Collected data

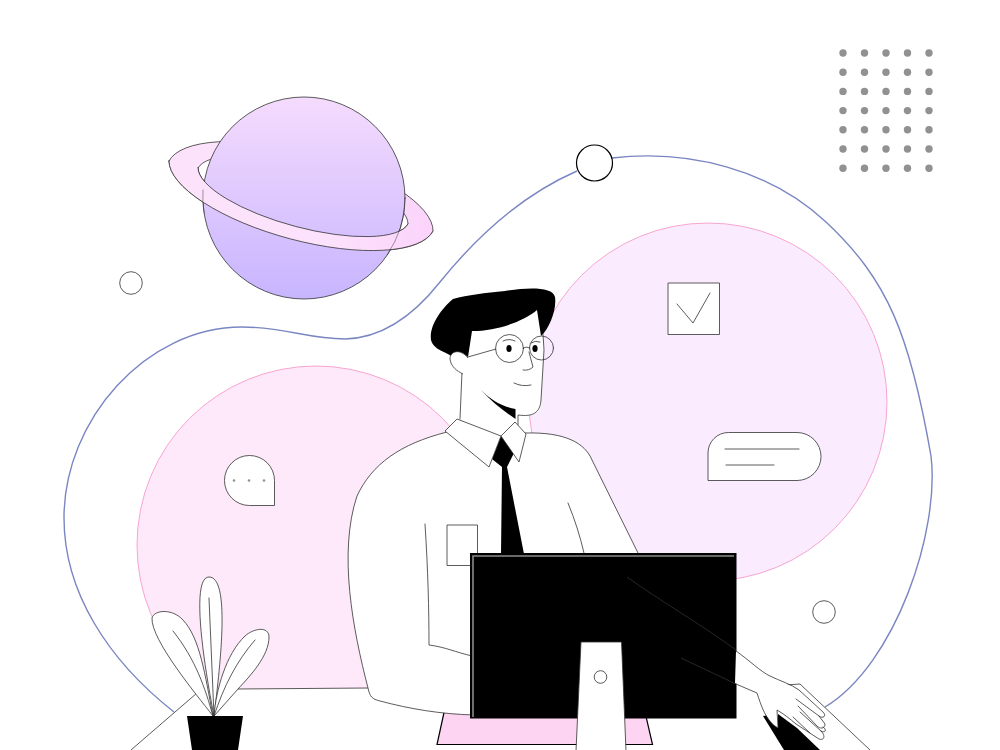
<!DOCTYPE html>
<html lang="en">
<head>
<meta charset="utf-8">
<title>Man working at a desk</title>
<style>
:root {
  --paper: #fff;
  --ink: #000;
  --line: #333;
  --dot: #919191;
  --orbit: #7a86c2;
  --rose: #fde9f9;
  --lilac: #faebfe;
  --rim: #f79ccb;
  --mat: #fdd5f2;
}
html, body { margin: 0; background: var(--paper); overflow: hidden; }
.scene { display: block; width: 1000px; height: 750px; }
.outline { fill: var(--paper); stroke: var(--line); stroke-width: .8; stroke-linejoin: round; }
.stroke { fill: none; stroke: var(--line); stroke-width: .8; stroke-linecap: round; stroke-linejoin: round; }
.solid { fill: var(--ink); }
.blank { fill: var(--paper); }
.orbit { fill: none; stroke: var(--orbit); stroke-width: 1.4; }
.disc { stroke: var(--rim); stroke-width: .9; }
.rose { fill: var(--rose); }
.lilac { fill: var(--lilac); }
.dots { fill: var(--dot); }
.mat { fill: var(--mat); stroke: var(--ink); stroke-width: 1.2; }
.bezel { fill: none; stroke: #8a8a8a; stroke-width: 1.6; }
.sleeve-shade { fill: none; stroke: #262626; stroke-width: 1; }
</style>
</head>
<body>
<svg class="scene" viewBox="0 0 1000 750" role="img" aria-label="Man in glasses and tie working at a computer, with a planet, message bubbles and a plant around him">
  <defs>
    <linearGradient id="planet-fill" x1="0" y1="0" x2="0" y2="1">
      <stop offset="0" stop-color="#f5dbfd"/>
      <stop offset="1" stop-color="#c7b5ff"/>
    </linearGradient>
    <linearGradient id="ring-fill" x1="0" y1="0" x2="1" y2="0">
      <stop offset="0" stop-color="#fde2fb"/>
      <stop offset=".6" stop-color="#fce2fc"/>
      <stop offset="1" stop-color="#fbd3fb"/>
    </linearGradient>
    <g id="dot-row">
      <circle cx="843" cy="53" r="3.7"/>
      <circle cx="864.5" cy="53" r="3.7"/>
      <circle cx="886" cy="53" r="3.7"/>
      <circle cx="907.5" cy="53" r="3.7"/>
      <circle cx="929" cy="53" r="3.7"/>
    </g>
  </defs>

  <g id="dot-grid" class="dots">
    <use href="#dot-row"/>
    <use href="#dot-row" y="19.2"/>
    <use href="#dot-row" y="38.4"/>
    <use href="#dot-row" y="57.6"/>
    <use href="#dot-row" y="76.8"/>
    <use href="#dot-row" y="96"/>
    <use href="#dot-row" y="115.2"/>
  </g>

  <g id="backdrop">
    <circle class="disc rose" cx="316" cy="545" r="179"/>
    <circle class="disc lilac" cx="708" cy="402" r="179"/>
    <path class="orbit" d="M174 712C108 660 64 592 64 518C64 420 146 327 242 327C284 327 308 339 345 339C383 338 414 315 440 282C478 235 524 194 577 171M612 158C690 149 770 170 826 222C888 280 910 335 931 456C940 530 896 664 825 707"/>
    <circle class="outline" cx="594.5" cy="163" r="18" style="stroke:#000;stroke-width:1.2"/>
    <circle class="outline" cx="131" cy="283" r="11.3"/>
    <circle class="outline" cx="824" cy="612" r="11.3"/>
  </g>

  <g id="planet">
    <path class="stroke" style="fill:url(#ring-fill)" fill-rule="evenodd" d="M169 161A137 48 15 0 0 433 231A137 48 15 0 0 169 161ZM198 168A109 34 15 0 0 408 224A109 34 15 0 0 198 168Z"/>
    <circle class="stroke" style="fill:url(#planet-fill)" cx="304" cy="198" r="101"/>
    <path fill="url(#ring-fill)" d="M169 161A137 48 15 0 0 433 231L408 224A109 34 15 0 1 198 168Z"/>
    <path class="stroke" d="M169 161A137 48 15 0 0 433 231M198 168A109 34 15 0 0 408 224"/>
    <path class="stroke" stroke-opacity=".6" d="M405 198A101 101 0 0 1 387 255M203 190A101 101 0 0 0 204 213"/>
  </g>

  <g id="icons">
    <rect class="outline" x="668" y="283" width="51.5" height="51.5"/>
    <path class="stroke" d="M677 304L693 323L710 293"/>
    <path class="outline" d="M708 480.500V453A20.500 20.500 0 0 1 728.500 432.500H797A24 24 0 0 1 797 480.500Z"/>
    <path class="stroke" d="M725 449H799M726 465H774"/>
    <path class="outline" d="M274.500 505.500V480.500A25 25 0 1 0 249.500 505.500Z"/>
    <g class="dots"><circle cx="234" cy="480.500" r="1.300"/><circle cx="249" cy="480.500" r="1.300"/><circle cx="264" cy="480.500" r="1.300"/></g>
  </g>

  <g id="desk">
    <path class="blank" d="M131 750L197 693L237 689L400 688H740L800 686L870 750Z"/>
    <path class="stroke" d="M131 750L197 693M237 689L370 688M786 685L800 684L870 750"/>
    <path class="mat" d="M445 708L437 744.500H652.500L645 712Z"/>
  </g>

  <g id="plant">
    <path class="outline" d="M214 716C203 660 191 577 209 577C230 577 221 660 214 716Z"/>
    <path class="outline" d="M213 716C196 694 151 640 152 618C154 610 172 608 183 620C200 638 205 675 213 716Z"/>
    <path class="outline" d="M214 716C216 690 226 654 245 636C254 628 269 626 269 637C269 656 250 676 238 689Z"/>
    <path class="stroke" d="M214 716L209 598M213 716C205 688 196 660 173 631M214 716C224 686 236 662 255 640"/>
    <path class="solid" d="M187 716H243L238 750H192Z"/>
  </g>

  <g id="man">
    <path class="outline" d="M447 432C400 444 372 464 357 496C338 553 353 630 368 688C370 697 372 699 380 701C410 709 440 714 474 715H638V553L592 460C585 443 565 432 526 433Z"/>
    <path class="stroke" d="M425 524C428 570 429 610 429 645C445 647 455 652 472 656M568 503C575 520 580 536 584 553"/>
    <rect class="outline" x="447" y="525" width="30.5" height="40.5"/>

    <g id="head">
      <path class="blank" d="M462 360L460 420L500 437L518 425V415C535 417 541 413 541 404L544 348L541 305L470 318Z"/>
      <path class="stroke" d="M462 372L460 419M543 334L544 350L541 400C540 413 533 417 518 415V425"/>
      <path class="solid" d="M481 390C490 399 502 407 515.500 409V419C502 410 491 401 481 390Z"/>
      <path class="solid" d="M468 357L472 331C498 331 524 321 537 310L541 336C549 329 557 310 555 297C553 287 529 287 505 291C485 293 468 295 453 299C441 309 429 326 431 340C434 351 448 352 452 357C457 350 463 352 468 357Z"/>
      <path class="outline" d="M468 358C460 348 450 351 450 359C451 367 457 371 463 374"/>
      <circle class="stroke" cx="509.500" cy="348.500" r="14"/>
      <circle class="stroke" cx="541.500" cy="348" r="12"/>
      <path class="stroke" d="M468 357L496 349M523 348Q526 346 530 348M503 341Q509 338 515 341M531 343Q535 340 540 342"/>
      <ellipse class="solid" cx="509" cy="348.500" rx="2.600" ry="3.600"/>
      <ellipse class="solid" cx="535" cy="348.500" rx="2.600" ry="3.600"/>
      <path class="stroke" d="M529 352L533 367Q529 371 523 370M514 383Q522 387 531 385"/>
    </g>

    <g id="collar-and-tie">
      <path class="solid" d="M501 436L514 453L507 467L524 554H501L502 467L492 459Z"/>
      <path class="outline" d="M457 419L445 431L489 467L501 436Z"/>
      <path class="outline" d="M501 436L515 422L526 434L519 462Z"/>
    </g>
  </g>

  <g id="computer">
    <rect class="solid" x="470" y="553" width="266.500" height="165.500"/>
    <path class="bezel" d="M473 717V556H734"/>
    <path class="sleeve-shade" d="M627 577C662 602 705 627 736 650M681 658L736 684"/>
    <path class="outline" d="M581 642H621.500L626 751H576Z"/>
    <circle class="outline" cx="600.500" cy="677" r="6.300"/>
  </g>

  <g id="mouse-hand">
    <path class="solid" d="M763 716L778 714L797 728L820 750H784Z"/>
    <path class="blank" d="M736 651C749 660 761 672 770 676L799 690L824 714L825 724L822 739L808 731L778 709L778 728C767 722 762 706 757 693L735 683Z"/>
    <path class="stroke" d="M736 651C749 660 761 672 770 676C780 681 791 684 799 690L823 712C827 716 823 719 819 716L796 699M736 684L757 693C761 705 766 722 778 728L777 710C784 714 790 719 796 724L819 739C824 741 826 736 821 731L800 712M819 716L825 724C825 729 820 729 817 726L798 706M821 731C827 734 826 728 823 727M793 717L810 733"/>
  </g>
</svg>
</body>
</html>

> _WHAT NEEDS TO BE DONE_: Every line in the data that holds "href" should be copied out.

> _RESULT OF THIS EXERCISE_:
    <use href="#dot-row"/>
    <use href="#dot-row" y="19.2"/>
    <use href="#dot-row" y="38.4"/>
    <use href="#dot-row" y="57.6"/>
    <use href="#dot-row" y="76.8"/>
    <use href="#dot-row" y="96"/>
    <use href="#dot-row" y="115.2"/>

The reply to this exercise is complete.